TALLAHASSEE, Fla. — A powerful panel of Floridians that meets every 20 years is about to decide whether a ban on oil drilling, term limits for school board members and nearly two dozen other ideas should be included in the state’s constitution.

After meeting for the past year, the Florida Constitution Revision Commission has trimmed down a long list of proposals to 25 separate items that the panel will consider between now and early May. If the commission ultimately says yes to any of them, they will go to voters this coming November. Sixty percent of voters must vote yes before any of the amendments become law.

The route to this point has been anything but smooth for the unique commission.

The 37-member panel – whose members were appointed by Gov. Rick Scott, legislative leaders, and the chief justice of the Supreme Court – has waded into contentious arguments over guns, abortion, education and whether to end the practice of greyhound racing at tracks around the state.

Along the way, commissioners have considered proposals that were aimed at undoing court rulings that have upset Republicans or revisited past battles on gambling or health care regulation that got bogged down in the Florida Legislature. This has frustrated some members who said they should not rewrite the constitution just because legislators have been unable to pass a law.

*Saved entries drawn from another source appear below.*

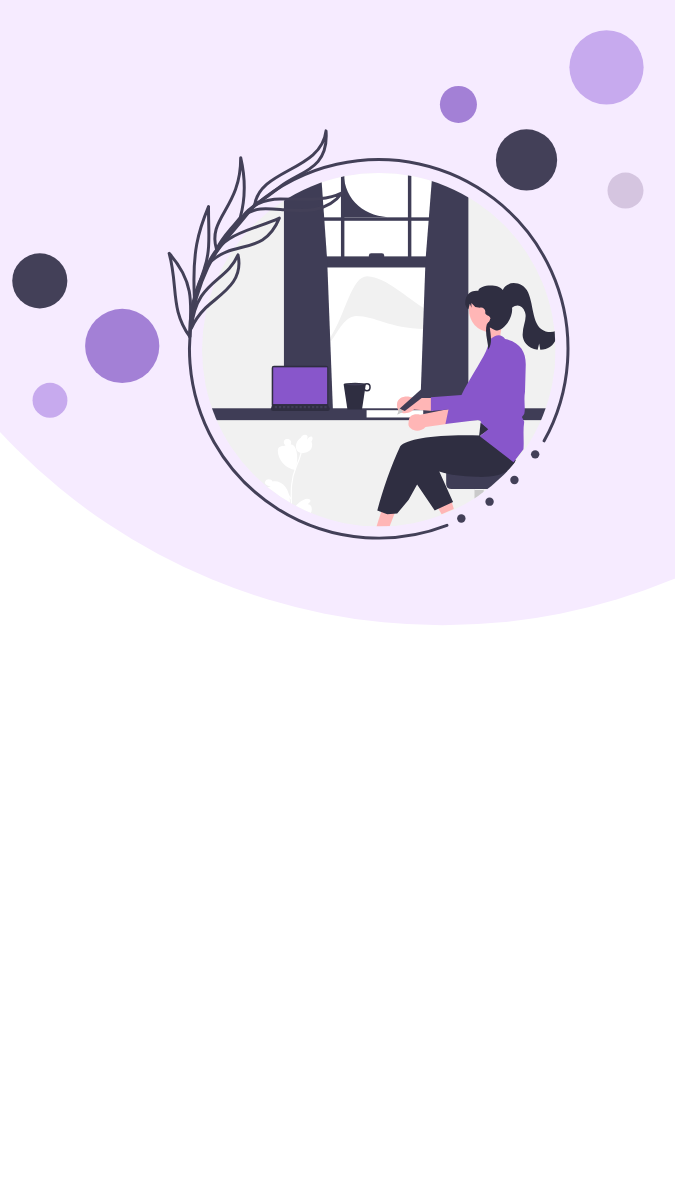
<!DOCTYPE html>
<html lang="en">
<head>
<meta charset="utf-8">
<title>Writing at the window</title>
<style>
:root{
  --paper:#ffffff;
  --lavender:#f6ebff;
  --lilac:#c7aaee;
  --violet:#a380d6;
  --mauve:#d5c5e0;
  --slate:#434058;
  --indigo:#3f3d56;
  --ink:#2f2e41;
  --purple:#8856cb;
  --skin:#ffb6b6;
  --wall:#f1f1f1;
  --grey:#cacaca;
}
html,body{margin:0;height:100%;overflow:hidden;background:var(--paper)}
.poster{display:block;width:675px;height:1200px}
.paper{fill:var(--paper)}
.lavender{fill:var(--lavender)}
.lilac{fill:var(--lilac)}
.violet{fill:var(--violet)}
.mauve{fill:var(--mauve)}
.slate{fill:var(--slate)}
.indigo{fill:var(--indigo)}
.ink{fill:var(--ink)}
.purple{fill:var(--purple)}
.skin{fill:var(--skin)}
.wall{fill:var(--wall)}
.grey{fill:var(--grey)}
.line{fill:none;stroke:var(--slate);stroke-width:3.9;stroke-linecap:round;stroke-linejoin:round}
.stem{fill:none;stroke:var(--paper);stroke-width:1.6}
.handle{fill:none;stroke:var(--ink);stroke-width:2}
.keys{stroke:var(--indigo);stroke-width:3;stroke-dasharray:3 2.4}
</style>
</head>
<body>
<svg class="poster" viewBox="0 0 882 1568" role="img" aria-label="A woman with a ponytail writes at a desk by a window, framed by a ring with a leafy branch">
  <defs>
    <clipPath id="porthole"><circle cx="495" cy="457" r="231"/></clipPath>
  </defs>

  <rect class="paper" width="882" height="1568"/>
  <circle class="lavender" cx="578" cy="29" r="788"/>

  <g id="bubbles">
    <circle class="lilac" cx="792.5" cy="88" r="48.5"/>
    <circle class="violet" cx="599" cy="136.500" r="24.200"/>
    <circle class="slate" cx="688" cy="209" r="40"/>
    <circle class="mauve" cx="817.300" cy="249" r="23.500"/>
    <circle class="slate" cx="52" cy="367" r="36"/>
    <circle class="violet" cx="159.700" cy="452" r="48.500"/>
    <circle class="lilac" cx="65.300" cy="523" r="22.800"/>
  </g>

  <g id="room" clip-path="url(#porthole)">
    <rect class="wall" x="264" y="226" width="462" height="462"/>

    <g id="window">
      <path class="paper" d="M418 220H566L549 535H434Z"/>
      <path class="wall" d="M431 442C452 410 459 361 480 361C505 362 532 390 555 403V430C508 429 490 413 466 413C450 414 444 430 432 447Z"/>
      <path class="indigo" d="M449 226C450 263 478 284 513 284H449Z"/>
      <rect class="indigo" x="420" y="284" width="143" height="4.500"/>
      <rect class="indigo" x="445.500" y="226" width="4.500" height="112"/>
      <rect class="indigo" x="533" y="226" width="4.500" height="112"/>
      <rect class="indigo" x="426" y="335" width="132" height="14.500"/>
      <path class="indigo" d="M482 336V334Q482 331 485 331H499Q502 331 502 334V336Z"/>
    </g>
    <g id="curtains">
      <path class="indigo" d="M371 226H419.500L427.500 340L435 535H371Z"/>
      <path class="indigo" d="M565 226H612V535H549L556 340Z"/>
    </g>

    <g id="plant">
      <path class="stem" d="M381 664C380 640 380 626 387 610C390 603 392 598 394 590M380 652C376 644 370 638 362 633M383 672C388 668 392 664 396 660"/>
      <path class="paper" d="M373 574C378 572 382 576 380 581C388 580 391 600 386 614C374 613 363 601 363 589C363 582 370 583 373 582C370 579 370 576 373 574Z"/>
      <path class="paper" d="M393 572C395 567 402 567 402 571L401 575C406 567 411 571 407 577C411 587 402 593 393 592C384 590 385 577 393 572Z"/>
      <path class="paper" d="M346 631C347 624 355 626 356 629C368 627 379 637 379 658C367 657 349 649 346 640C347 637 350 636 354 636C350 634 347 634 346 631Z"/>
      <path class="paper" d="M397 653C401 650 408 652 405 656L402 659C410 658 409 674 400 675L382 672C384 661 391 656 397 653Z"/>
    </g>

    <g id="stool">
      <path class="indigo" d="M583 615H680V639H590Q583 639 583 632Z"/>
      <rect class="grey" x="620" y="639" width="12" height="30"/>
      <rect class="paper" x="620" y="639" width="12" height="1"/>
    </g>

    <rect class="indigo" x="262" y="533.500" width="466" height="15.500"/>

    <g id="laptop">
      <rect class="ink" x="355" y="478" width="74" height="54" rx="3"/>
      <rect class="purple" x="357" y="480" width="70.500" height="48"/>
      <path class="ink" d="M355.500 529H428.500L431 534Q431 537 428 537H357Q354 537 354 534Z"/>
      <path class="keys" d="M359 532H427"/>
    </g>
    <g id="mug">
      <path class="ink" d="M449 502Q450 500 464 500Q477 500 478 502L473 535H454Z"/>
      <path class="indigo" d="M452 502.500Q464 500 476 502.500Q464 505 452 502.500Z"/>
      <ellipse class="handle" cx="479.500" cy="506" rx="4" ry="4.500"/>
    </g>
    <rect class="paper" x="479" y="536" width="74" height="9.500"/>

    <g id="writer">
      <path class="skin" d="M498 669L516 670L509 688H492Z"/>
      <path class="skin" d="M572 663L590 655L593 665L577 672Z"/>
      <path class="ink" d="M523 583C532 573 572 567 628 569L674 601C668 620 645 624 622 623C604 622 588 621 574 616L592 656L568 667L545 633L534 653L519 671L506 672L493 667C500 640 512 606 523 583Z"/>
      <path class="ink" d="M628 552L640 561L626 570Z"/>

      <path class="skin" d="M519 526C521 518 532 516 540 520H566V537L541 535C534 541 526 541 522 538C519 535 518 530 519 526Z"/>
      <path class="indigo" d="M550 509L551 520L529 537L522 534Z"/>
      <path class="grey" d="M522 533L527 538L519 542Z"/>
      <path class="skin" d="M534 551C534 543 541 540 549 542L588 534L584 554L556 558C551 564 541 564 537 560C534 558 533 555 534 551Z"/>

      <path class="skin" d="M638 424L656 423L653 443L640 446Z"/>
      <path class="purple" d="M641 443C648 437 655 436 660 443C679 447 687 459 687 476L686 512C684 524 687 534 685 541L682 545L685 551C683 564 685 575 684 587L671 604L627 570L638 561L629 553Q628 548 622 549L582 554L586 535L563 537V519L603 516C611 499 628 474 635 459Z"/>
      <path class="skin" d="M613 399C611 419 622 431 637 434L644 418L636 397L617 394Z"/>
      <path class="ink" d="M608 398C607 386 614 379 625 380C626 372 651 370 657 379C662 366 683 367 690 382C698 400 695 428 713 433Q721 435 727 432C730 445 720 457 706 457L704.500 449L702.500 457C688 455 682 444 683 436C683 426 689 416 686 408C683 399 676 397 669 402C671 413 660 431 650 432C645 432 642 428 640 428C641 438 644 448 638 457C638 446 633 436 636 424L641 416C639 411 635 413 634 409C635 404 631 401 627 402L621 401L616 396L616 402L614 397L612 404C610 403 609 401 608 398Z"/>
      <circle class="skin" cx="635.500" cy="417" r="4.500"/>
    </g>
  </g>

  <g id="ring">
    <path class="line" d="M711 576A247.300 247.300 0 1 0 584 686.500"/>
    <g class="slate">
      <circle cx="699.300" cy="593.700" r="5.500"/>
      <circle cx="672.200" cy="627.300" r="5.500"/>
      <circle cx="639.700" cy="655.500" r="5.500"/>
      <circle cx="602.800" cy="677.500" r="5.500"/>
    </g>
  </g>

  <g id="branch" class="line">
    <path d="M248 440C247 398 260 360 283 329C298 308 318 288 333 267"/>
    <path d="M248 440C222 404 233 374 221 331C252 366 251 392 248 440"/>
    <path d="M254 388C251 330 259 302 272.500 270C272 298 276 326 267 351C262 366 258 378 254 388"/>
    <path d="M283 326C270 285 315 272 314.500 206C322 238 320 262 314 284C300 302 290 310 283 326"/>
    <path d="M333 267C340 221 420 223 426 171C430 222 391 224 366 244C354 253 344 262 333 267"/>
    <path d="M317 283C327 269 345 260 366 260C397 260 425 263 447 252C427 279 395 276 369 274C348 272 333 270 317 283"/>
    <path d="M272 345C289 303 331 301 365 285C349 324 322 319 296 329C286 333 278 339 272 345"/>
    <path d="M250 429C256 366 295 370 311 333C319 369 288 384 269 402C260 411 254 420 250 429"/>
  </g>
</svg>
</body>
</html>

“This is wrong for the Legislature to sit back and dump it on us to solve the problem,” said Hank Coxe, a Jacksonville attorney and commissioner, during a debate on whether to outlaw greyhound racing.

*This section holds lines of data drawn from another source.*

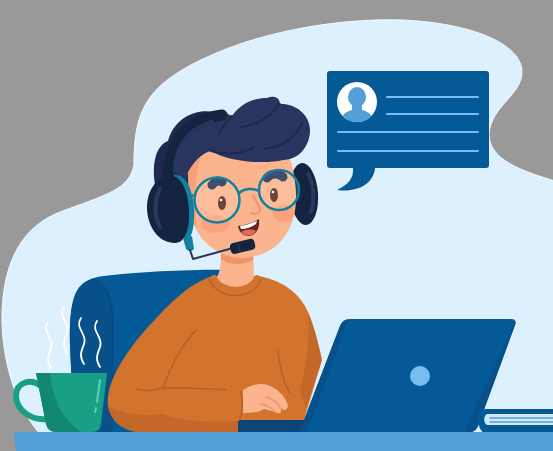
<!DOCTYPE html>
<html lang="en">
<head>
<meta charset="utf-8">
<title>Customer support agent</title>
<style>
:root {
  --backdrop: #999999;
  --sky: #dcf0fe;
  --blue: #045a96;
  --blue-deep: #07508a;
  --blue-shade: #0a4579;
  --blue-light: #78bdf0;
  --desk: #549fd7;
  --hair: #29345f;
  --hair-shade: #1f294f;
  --navy: #14233f;
  --navy-light: #243a5c;
  --teal: #14809f;
  --skin: #fbb48d;
  --skin-shade: #f0946d;
  --cheek: #f8946f;
  --sweater: #d2732e;
  --sweater-shade: #b95f26;
  --mug: #17a086;
  --mug-shade: #138871;
  --brown: #5b2a1d;
}
html, body { margin: 0; overflow: hidden; }
body { width: 553px; height: 451px; background: var(--backdrop); }
svg { display: block; }
.line { fill: none; stroke-linecap: round; stroke-linejoin: round; }
</style>
</head>
<body>
<svg width="553" height="451" viewBox="0 0 553 451" role="img" aria-label="A support agent with a headset works at a laptop beside a chat bubble">
  <defs>
    <clipPath id="face-clip">
      <path d="M187 158C192 140 285 132 291 162C300 195 297 222 282 240C270 254 252 259 236 257C212 254 197 238 190 214Z"/>
    </clipPath>
    <clipPath id="laptop-clip">
      <path d="M350 319H511Q517 319 515 325L478 426Q475 433 467 433H299L340 326Q343 319 350 319Z"/>
    </clipPath>
    <clipPath id="avatar-clip"><circle cx="357" cy="102" r="20"/></clipPath>
    <path id="steam" d="M0 0C-7 10 7 16 3 26C0 34-2 38 3 46"/>
  </defs>

  <path id="blob" fill="var(--sky)" stroke="#f4faff" d="M2 312C4 258 24 226 60 212C105 195 130 190 134 164C134 112 145 86 205 58C262 31 340 18 402 20C472 23 522 44 522 72C522 95 491 106 489 134C489 160 522 171 555 181V434H40C12 402 1 352 2 312Z"/>

  <g id="chair">
    <path fill="var(--blue)" d="M74 433L70 345C69 302 74 279 104 276C145 271 200 269 240 270V433Z"/>
    <path fill="var(--blue-deep)" d="M74 433L70 345C69 302 74 284 92 279C106 280 112 296 113 320V433Z"/>
    <path class="line" stroke="var(--blue-shade)" d="M92 279C106 281 112 297 113 320V390"/>
  </g>

  <g id="speech-bubble">
    <path fill="var(--blue)" d="M330 71H486Q489 71 489 74V165Q489 168 486 168H375C374 183 358 193 337 190C348 185 354 178 353 168H330Q327 168 327 165V74Q327 71 330 71Z"/>
    <circle cx="357" cy="102" r="20" fill="#fff"/>
    <g clip-path="url(#avatar-clip)" fill="var(--desk)">
      <ellipse cx="357" cy="97" rx="9" ry="10"/>
      <path d="M352 104H362V110C370 112 373 116 374 124H340C341 116 344 112 352 110Z"/>
    </g>
    <path class="line" stroke="var(--blue-light)" stroke-width="2" d="M387 97H478M387 114H478M338 132H478M338 151H478"/>
  </g>

  <g id="sweater">
    <path fill="var(--sweater)" d="M213 276C188 284 171 302 148 327C124 354 105 384 108 406C111 424 126 432 146 433H300L322 360C318 342 314 326 308 312C300 294 284 281 259 276Z"/>
    <path fill="var(--sweater-shade)" opacity=".55" d="M108 406C111 424 126 432 146 433H240V421C204 422 180 421 163 414C144 417 120 414 108 406Z"/>
    <path fill="var(--sweater-shade)" opacity=".55" d="M322 360C318 342 314 326 308 312C310 336 308 358 300 392L306 408Z"/>
    <path class="line" stroke="var(--sweater-shade)" stroke-width="1.5" d="M196 330C181 346 172 364 163 388C184 387 205 389 226 390M163 388C153 391 144 391 136 389M278 350C279 366 283 380 290 394M240 391C243 400 243 410 240 419"/>
  </g>

  <g id="neck">
    <path fill="var(--skin)" d="M221 246H253L254 277C252 294 219 293 217 277C221 270 221 260 221 246Z"/>
    <path fill="var(--skin-shade)" d="M221 253C232 259 245 259 253 256V260C243 266 229 265 221 259Z"/>
    <path class="line" stroke="var(--sweater)" stroke-width="6" d="M214 278C222 294 250 294 257 278"/>
    <path class="line" stroke="var(--sweater-shade)" stroke-width="1.5" d="M209 279C218 301 254 301 261 279"/>
  </g>

  <g id="head">
    <path fill="var(--hair-shade)" d="M156 190C151 166 155 146 168 141C174 118 196 108 214 112L206 180L188 200Z"/>
    <ellipse cx="304" cy="194" rx="14" ry="31" fill="var(--navy)" transform="rotate(-4 304 194)"/>
    <path class="line" stroke="var(--navy-light)" stroke-width="4" d="M308 174C314 184 315 200 311 212"/>
    <path fill="var(--skin)" d="M187 158C192 140 285 132 291 162C300 195 297 222 282 240C270 254 252 259 236 257C212 254 197 238 190 214Z"/>
    <g clip-path="url(#face-clip)">
      <ellipse cx="215" cy="224" rx="14" ry="9" fill="var(--cheek)" opacity=".5"/>
      <ellipse cx="284" cy="213" rx="11" ry="9" fill="var(--cheek)" opacity=".5"/>
      <path fill="var(--skin-shade)" opacity=".6" d="M185 150H204C194 170 194 196 197 226L185 220Z"/>
    </g>
    <path id="hair" fill="var(--hair)" d="M172 166C173 134 190 114 214 112C221 111 228 114 232 116C241 103 254 98 267 98C273 95 280 97 280 104C293 103 310 113 310 130C310 146 299 160 283 160C267 164 231 163 211 151C202 153 193 162 187 174L186 190Z"/>
    <path class="line" stroke="var(--hair-shade)" stroke-width="2" d="M232 116C226 122 222 127 219 134M280 104C270 117 257 125 241 127M302 123C295 138 282 147 265 149M211 151C225 155 240 154 253 148"/>
  </g>

  <g id="features">
    <path class="line" stroke="var(--hair)" stroke-width="9" d="M212 185C215 181 219 180 222 182M267 178C271 173 279 173 283 177"/>
    <ellipse cx="222" cy="203" rx="4" ry="7" fill="var(--brown)"/>
    <ellipse cx="274" cy="195" rx="4" ry="7" fill="var(--brown)"/>
    <circle cx="221" cy="200" r="1.3" fill="#fff"/>
    <circle cx="273" cy="192" r="1.3" fill="#fff"/>
    <path class="line" stroke="var(--skin-shade)" stroke-width="2" d="M253 196C256 202 261 207 260 211C258 214 254 214 251 213"/>
    <path fill="var(--brown)" d="M238 226C246 225 253 223 259 219C260 230 255 236 248 236C243 236 239 232 238 226Z"/>
    <path fill="#fff" d="M240 226C246 225 252 223 257 221L256 224C252 227 246 229 241 229Z"/>
    <path fill="#e9635a" d="M241 232C246 229 252 229 256 231C253 236 245 238 241 232Z"/>
    <g id="glasses" class="line" stroke="var(--teal)" stroke-width="2.5">
      <circle cx="217" cy="200" r="22.5" fill="#fff" fill-opacity=".12"/>
      <circle cx="279" cy="190" r="20" fill="#fff" fill-opacity=".12"/>
      <path d="M239 193C245 188 253 188 259 191M195 196L186 194"/>
    </g>
  </g>

  <g id="headset">
    <path class="line" stroke="var(--navy)" stroke-width="11" d="M169 182C166 150 181 120 222 115"/>
    <path class="line" stroke="var(--navy-light)" stroke-width="2" d="M174 174C173 149 186 128 212 121"/>
    <path fill="var(--teal)" d="M174 175C186 174 193 190 194 208C195 224 192 240 185 243Z"/>
    <path fill="var(--navy)" d="M169 176C181 174 188 191 189 209C190 227 186 243 175 243C160 243 148 229 147 209C147 190 156 178 169 176Z"/>
    <path class="line" stroke="var(--navy-light)" stroke-width="4" d="M160 189C154 200 154 216 160 227"/>
    <path fill="var(--teal)" d="M183 238L192 236L194 249Q190 253 186 249Z"/>
    <path class="line" stroke="var(--hair)" stroke-width="2" d="M190 250L193 259L233 248"/>
    <rect x="230" y="241" width="25" height="11" rx="4" fill="var(--navy)" transform="rotate(-14 242 246)"/>
    <path class="line" stroke="var(--navy-light)" stroke-width="1.5" d="M238 244L240 251"/>
  </g>

  <g id="hand">
    <path fill="var(--skin)" d="M243 390C252 384 263 382 270 386C279 390 286 397 288 406C287 411 283 411 280 407C283 412 280 415 275 412L264 409C258 413 249 413 243 413Z"/>
    <path class="line" stroke="var(--skin-shade)" stroke-width="1.5" d="M280 407C277 402 272 399 266 397M275 412C271 407 267 405 260 404"/>
  </g>

  <g id="laptop">
    <path fill="var(--blue-shade)" d="M241 420H306V433H238V423Q238 420 241 420Z"/>
    <g clip-path="url(#laptop-clip)">
      <rect x="295" y="317" width="225" height="118" fill="var(--blue)"/>
      <path fill="var(--blue-deep)" d="M517 317L463 435H480L520 330Z"/>
      <path fill="var(--blue-deep)" d="M340 317H349L306 435H295Z"/>
    </g>
    <circle cx="420" cy="376" r="10" fill="var(--blue-light)"/>
  </g>

  <g id="book">
    <path fill="var(--blue)" d="M555 409H486C476 409 476 433 486 433H555Z"/>
    <path fill="#cfe8fa" d="M555 414H488C483 414 483 425 488 425H555Z"/>
    <path class="line" stroke="var(--desk)" stroke-width="1.5" d="M490 418H553M490 422H553"/>
  </g>

  <g id="mug">
    <path class="line" stroke="var(--mug)" stroke-width="6" d="M41 386C31 378 16 382 16 396C16 411 33 421 48 419"/>
    <path fill="var(--mug)" d="M36 373H107L101 424Q100 432 92 432H56Q48 432 46 424Z"/>
    <path fill="var(--mug-shade)" d="M36 373H50C53 400 62 420 82 432H56Q48 432 46 424Z"/>
    <path class="line" stroke="#62cdb6" stroke-width="2" d="M100 380L97 402M96 408L95 412"/>
    <g class="line" stroke="#fff" stroke-width="1.8">
      <use href="#steam" x="48" y="322"/>
      <use href="#steam" x="64" y="307"/>
      <use href="#steam" x="81" y="318"/>
      <use href="#steam" x="97" y="321"/>
    </g>
  </g>

  <path id="desk" fill="var(--desk)" d="M14 432H553V451H16Z"/>
</svg>
</body>
</html>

Tim Cerio, an attorney who once worked as Scott’s general counsel, defended the approach that the commission has taken so far.

“Commissioners have the freedom to bring it up,” Cerio said. “We have to be guided by our own principles on what belongs in the constitution and what doesn’t.”

One item that apparently doesn’t belong in the constitution is additional gun control restrictions. Commissioners had not been considering any before the February shooting deaths of 17 people at a Florida high school. When some commissioners tried to consider restrictions – including a ban on some types of semi-automatic rifles – they were rejected on procedural grounds. A majority on the panel argued that it would be wrong to waive the commission’s internal rules in order to consider them now.

Among those items that are still under consideration:

—A prohibition on oil and gas drilling in state coastal waters.

—Including electronic cigarettes and vaping in Florida’s current indoor smoking ban.

—Requiring that employers use a verification system that checks the immigration status of people seeking jobs.

There’s no guarantee that a proposal will make the ballot since the commission rules require 22 out of 37 members to vote yes for an item to be placed directly on the ballot.

One overriding concern for commissioners is how many items they should place on what will likely be a lengthy ballot.

Voters will be deciding on a new governor, a U.S. Senate contest likely to feature Gov. Rick Scott against incumbent Bill Nelson, as well as down-ballot races for attorney general. Five amendments that have already made the ballot including one that would make it harder for the Legislature to raise taxes and another one that would automatically restore voting rights to most former prisoners.